Output every record word for word, minus the pictures.

════════════════════

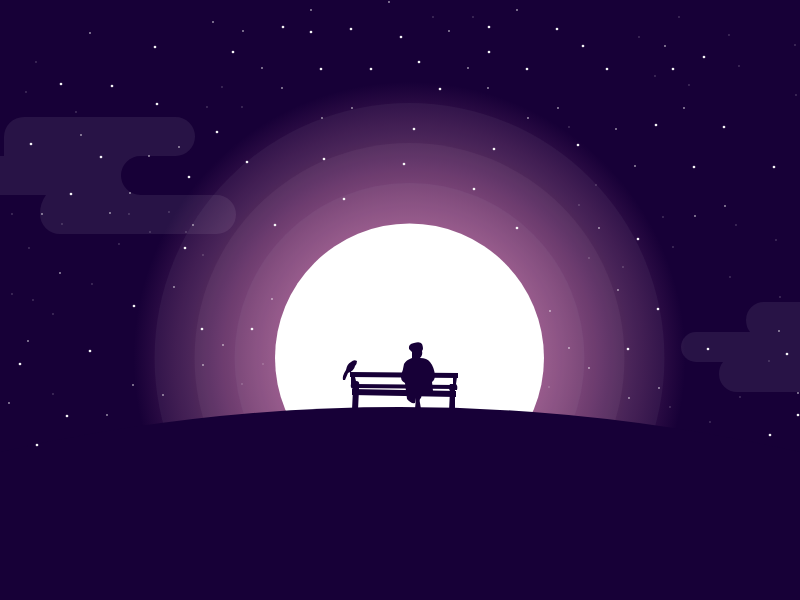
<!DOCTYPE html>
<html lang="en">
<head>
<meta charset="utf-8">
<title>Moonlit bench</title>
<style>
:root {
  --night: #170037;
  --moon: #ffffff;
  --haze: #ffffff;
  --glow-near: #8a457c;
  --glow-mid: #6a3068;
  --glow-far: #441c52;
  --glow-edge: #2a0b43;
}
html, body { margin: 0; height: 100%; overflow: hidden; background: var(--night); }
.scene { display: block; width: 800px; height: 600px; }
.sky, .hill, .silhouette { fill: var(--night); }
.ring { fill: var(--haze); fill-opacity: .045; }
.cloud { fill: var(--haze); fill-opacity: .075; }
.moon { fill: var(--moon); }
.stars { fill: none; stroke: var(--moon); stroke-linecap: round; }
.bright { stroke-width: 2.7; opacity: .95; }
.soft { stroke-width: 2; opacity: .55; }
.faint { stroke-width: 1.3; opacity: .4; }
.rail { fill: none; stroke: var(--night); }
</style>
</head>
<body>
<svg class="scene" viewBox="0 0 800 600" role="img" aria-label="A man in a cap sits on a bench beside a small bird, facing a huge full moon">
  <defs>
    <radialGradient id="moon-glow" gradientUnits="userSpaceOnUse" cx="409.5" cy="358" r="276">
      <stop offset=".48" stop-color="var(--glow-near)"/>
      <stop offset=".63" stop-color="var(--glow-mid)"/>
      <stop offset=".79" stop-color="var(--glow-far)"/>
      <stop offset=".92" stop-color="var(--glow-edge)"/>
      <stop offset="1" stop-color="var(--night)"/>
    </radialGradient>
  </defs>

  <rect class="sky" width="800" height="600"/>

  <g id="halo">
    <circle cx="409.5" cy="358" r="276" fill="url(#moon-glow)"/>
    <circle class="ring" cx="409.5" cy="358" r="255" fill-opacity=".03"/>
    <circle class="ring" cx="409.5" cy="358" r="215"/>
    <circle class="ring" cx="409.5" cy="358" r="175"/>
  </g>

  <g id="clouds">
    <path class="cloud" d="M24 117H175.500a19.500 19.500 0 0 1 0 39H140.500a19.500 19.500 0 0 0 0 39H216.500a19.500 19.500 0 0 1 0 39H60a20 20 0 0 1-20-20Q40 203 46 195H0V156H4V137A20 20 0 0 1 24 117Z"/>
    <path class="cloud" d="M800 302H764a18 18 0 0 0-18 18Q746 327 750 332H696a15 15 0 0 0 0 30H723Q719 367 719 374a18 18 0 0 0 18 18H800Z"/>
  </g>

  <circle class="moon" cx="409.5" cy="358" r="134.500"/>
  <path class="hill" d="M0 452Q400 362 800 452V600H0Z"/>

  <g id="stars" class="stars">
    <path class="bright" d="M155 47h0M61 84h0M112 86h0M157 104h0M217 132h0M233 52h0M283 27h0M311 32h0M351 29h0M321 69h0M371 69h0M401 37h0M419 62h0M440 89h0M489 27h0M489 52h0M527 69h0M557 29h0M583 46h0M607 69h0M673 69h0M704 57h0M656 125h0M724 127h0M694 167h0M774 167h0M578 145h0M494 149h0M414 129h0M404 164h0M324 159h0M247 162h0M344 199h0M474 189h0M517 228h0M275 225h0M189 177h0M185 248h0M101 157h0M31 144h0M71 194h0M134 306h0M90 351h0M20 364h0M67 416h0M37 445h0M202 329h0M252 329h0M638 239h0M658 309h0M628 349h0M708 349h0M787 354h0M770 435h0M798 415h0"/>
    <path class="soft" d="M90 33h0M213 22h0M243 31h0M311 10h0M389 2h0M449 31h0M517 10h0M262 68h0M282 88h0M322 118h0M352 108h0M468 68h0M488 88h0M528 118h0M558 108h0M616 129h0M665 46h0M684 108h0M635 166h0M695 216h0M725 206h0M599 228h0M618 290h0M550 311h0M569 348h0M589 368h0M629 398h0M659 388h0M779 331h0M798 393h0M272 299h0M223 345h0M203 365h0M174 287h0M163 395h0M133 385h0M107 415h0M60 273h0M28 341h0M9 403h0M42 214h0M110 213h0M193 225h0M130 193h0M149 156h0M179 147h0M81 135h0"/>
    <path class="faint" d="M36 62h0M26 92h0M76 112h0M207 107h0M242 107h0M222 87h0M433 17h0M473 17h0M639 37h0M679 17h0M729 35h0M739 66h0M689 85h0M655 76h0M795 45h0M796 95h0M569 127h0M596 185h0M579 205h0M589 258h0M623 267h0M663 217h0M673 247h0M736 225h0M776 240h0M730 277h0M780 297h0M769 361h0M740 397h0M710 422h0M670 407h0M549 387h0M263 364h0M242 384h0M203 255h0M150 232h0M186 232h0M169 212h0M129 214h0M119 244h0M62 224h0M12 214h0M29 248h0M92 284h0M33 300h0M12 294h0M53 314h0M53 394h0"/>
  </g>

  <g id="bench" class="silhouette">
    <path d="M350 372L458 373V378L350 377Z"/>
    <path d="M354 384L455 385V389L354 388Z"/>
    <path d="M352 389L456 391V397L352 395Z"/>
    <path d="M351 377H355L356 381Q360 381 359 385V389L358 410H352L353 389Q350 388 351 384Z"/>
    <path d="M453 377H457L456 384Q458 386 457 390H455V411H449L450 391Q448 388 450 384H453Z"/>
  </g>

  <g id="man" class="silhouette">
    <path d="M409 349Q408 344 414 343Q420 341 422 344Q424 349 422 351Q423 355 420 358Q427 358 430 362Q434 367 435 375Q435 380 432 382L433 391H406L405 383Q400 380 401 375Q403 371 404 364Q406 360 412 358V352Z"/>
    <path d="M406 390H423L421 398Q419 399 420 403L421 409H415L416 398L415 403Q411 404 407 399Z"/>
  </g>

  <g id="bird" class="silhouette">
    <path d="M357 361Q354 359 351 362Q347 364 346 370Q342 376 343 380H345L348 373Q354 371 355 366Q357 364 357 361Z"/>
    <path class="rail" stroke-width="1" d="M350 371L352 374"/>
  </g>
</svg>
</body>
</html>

════════════════════

**REPLY:**
<!DOCTYPE html>
<html lang="en">
<head>
<meta charset="utf-8">
<title>Moonlit bench</title>
<style>
:root {
  --night: #170037;
  --moon: #ffffff;
  --haze: #ffffff;
  --glow-near: #8a457c;
  --glow-mid: #6a3068;
  --glow-far: #441c52;
  --glow-edge: #2a0b43;
}
html, body { margin: 0; height: 100%; overflow: hidden; background: var(--night); }
.scene { display: block; width: 800px; height: 600px; }
.sky, .hill, .silhouette { fill: var(--night); }
.ring { fill: var(--haze); fill-opacity: .045; }
.cloud { fill: var(--haze); fill-opacity: .075; }
.moon { fill: var(--moon); }
.stars { fill: none; stroke: var(--moon); stroke-linecap: round; }
.bright { stroke-width: 2.7; opacity: .95; }
.soft { stroke-width: 2; opacity: .55; }
.faint { stroke-width: 1.3; opacity: .4; }
.rail { fill: none; stroke: var(--night); }
</style>
</head>
<body>
<svg class="scene" viewBox="0 0 800 600" role="img" aria-label="A man in a cap sits on a bench beside a small bird, facing a huge full moon">
  <defs>
    <radialGradient id="moon-glow" gradientUnits="userSpaceOnUse" cx="409.5" cy="358" r="276">
      <stop offset=".48" stop-color="var(--glow-near)"/>
      <stop offset=".63" stop-color="var(--glow-mid)"/>
      <stop offset=".79" stop-color="var(--glow-far)"/>
      <stop offset=".92" stop-color="var(--glow-edge)"/>
      <stop offset="1" stop-color="var(--night)"/>
    </radialGradient>
  </defs>

  <rect class="sky" width="800" height="600"/>

  <g id="halo">
    <circle cx="409.5" cy="358" r="276" fill="url(#moon-glow)"/>
    <circle class="ring" cx="409.5" cy="358" r="255" fill-opacity=".03"/>
    <circle class="ring" cx="409.5" cy="358" r="215"/>
    <circle class="ring" cx="409.5" cy="358" r="175"/>
  </g>

  <g id="clouds">
    <path class="cloud" d="M24 117H175.500a19.500 19.500 0 0 1 0 39H140.500a19.500 19.500 0 0 0 0 39H216.500a19.500 19.500 0 0 1 0 39H60a20 20 0 0 1-20-20Q40 203 46 195H0V156H4V137A20 20 0 0 1 24 117Z"/>
    <path class="cloud" d="M800 302H764a18 18 0 0 0-18 18Q746 327 750 332H696a15 15 0 0 0 0 30H723Q719 367 719 374a18 18 0 0 0 18 18H800Z"/>
  </g>

  <circle class="moon" cx="409.5" cy="358" r="134.500"/>
  <path class="hill" d="M0 452Q400 362 800 452V600H0Z"/>

  <g id="stars" class="stars">
    <path class="bright" d="M155 47h0M61 84h0M112 86h0M157 104h0M217 132h0M233 52h0M283 27h0M311 32h0M351 29h0M321 69h0M371 69h0M401 37h0M419 62h0M440 89h0M489 27h0M489 52h0M527 69h0M557 29h0M583 46h0M607 69h0M673 69h0M704 57h0M656 125h0M724 127h0M694 167h0M774 167h0M578 145h0M494 149h0M414 129h0M404 164h0M324 159h0M247 162h0M344 199h0M474 189h0M517 228h0M275 225h0M189 177h0M185 248h0M101 157h0M31 144h0M71 194h0M134 306h0M90 351h0M20 364h0M67 416h0M37 445h0M202 329h0M252 329h0M638 239h0M658 309h0M628 349h0M708 349h0M787 354h0M770 435h0M798 415h0"/>
    <path class="soft" d="M90 33h0M213 22h0M243 31h0M311 10h0M389 2h0M449 31h0M517 10h0M262 68h0M282 88h0M322 118h0M352 108h0M468 68h0M488 88h0M528 118h0M558 108h0M616 129h0M665 46h0M684 108h0M635 166h0M695 216h0M725 206h0M599 228h0M618 290h0M550 311h0M569 348h0M589 368h0M629 398h0M659 388h0M779 331h0M798 393h0M272 299h0M223 345h0M203 365h0M174 287h0M163 395h0M133 385h0M107 415h0M60 273h0M28 341h0M9 403h0M42 214h0M110 213h0M193 225h0M130 193h0M149 156h0M179 147h0M81 135h0"/>
    <path class="faint" d="M36 62h0M26 92h0M76 112h0M207 107h0M242 107h0M222 87h0M433 17h0M473 17h0M639 37h0M679 17h0M729 35h0M739 66h0M689 85h0M655 76h0M795 45h0M796 95h0M569 127h0M596 185h0M579 205h0M589 258h0M623 267h0M663 217h0M673 247h0M736 225h0M776 240h0M730 277h0M780 297h0M769 361h0M740 397h0M710 422h0M670 407h0M549 387h0M263 364h0M242 384h0M203 255h0M150 232h0M186 232h0M169 212h0M129 214h0M119 244h0M62 224h0M12 214h0M29 248h0M92 284h0M33 300h0M12 294h0M53 314h0M53 394h0"/>
  </g>

  <g id="bench" class="silhouette">
    <path d="M350 372L458 373V378L350 377Z"/>
    <path d="M354 384L455 385V389L354 388Z"/>
    <path d="M352 389L456 391V397L352 395Z"/>
    <path d="M351 377H355L356 381Q360 381 359 385V389L358 410H352L353 389Q350 388 351 384Z"/>
    <path d="M453 377H457L456 384Q458 386 457 390H455V411H449L450 391Q448 388 450 384H453Z"/>
  </g>

  <g id="man" class="silhouette">
    <path d="M409 349Q408 344 414 343Q420 341 422 344Q424 349 422 351Q423 355 420 358Q427 358 430 362Q434 367 435 375Q435 380 432 382L433 391H406L405 383Q400 380 401 375Q403 371 404 364Q406 360 412 358V352Z"/>
    <path d="M406 390H423L421 398Q419 399 420 403L421 409H415L416 398L415 403Q411 404 407 399Z"/>
  </g>

  <g id="bird" class="silhouette">
    <path d="M357 361Q354 359 351 362Q347 364 346 370Q342 376 343 380H345L348 373Q354 371 355 366Q357 364 357 361Z"/>
    <path class="rail" stroke-width="1" d="M350 371L352 374"/>
  </g>
</svg>
</body>
</html>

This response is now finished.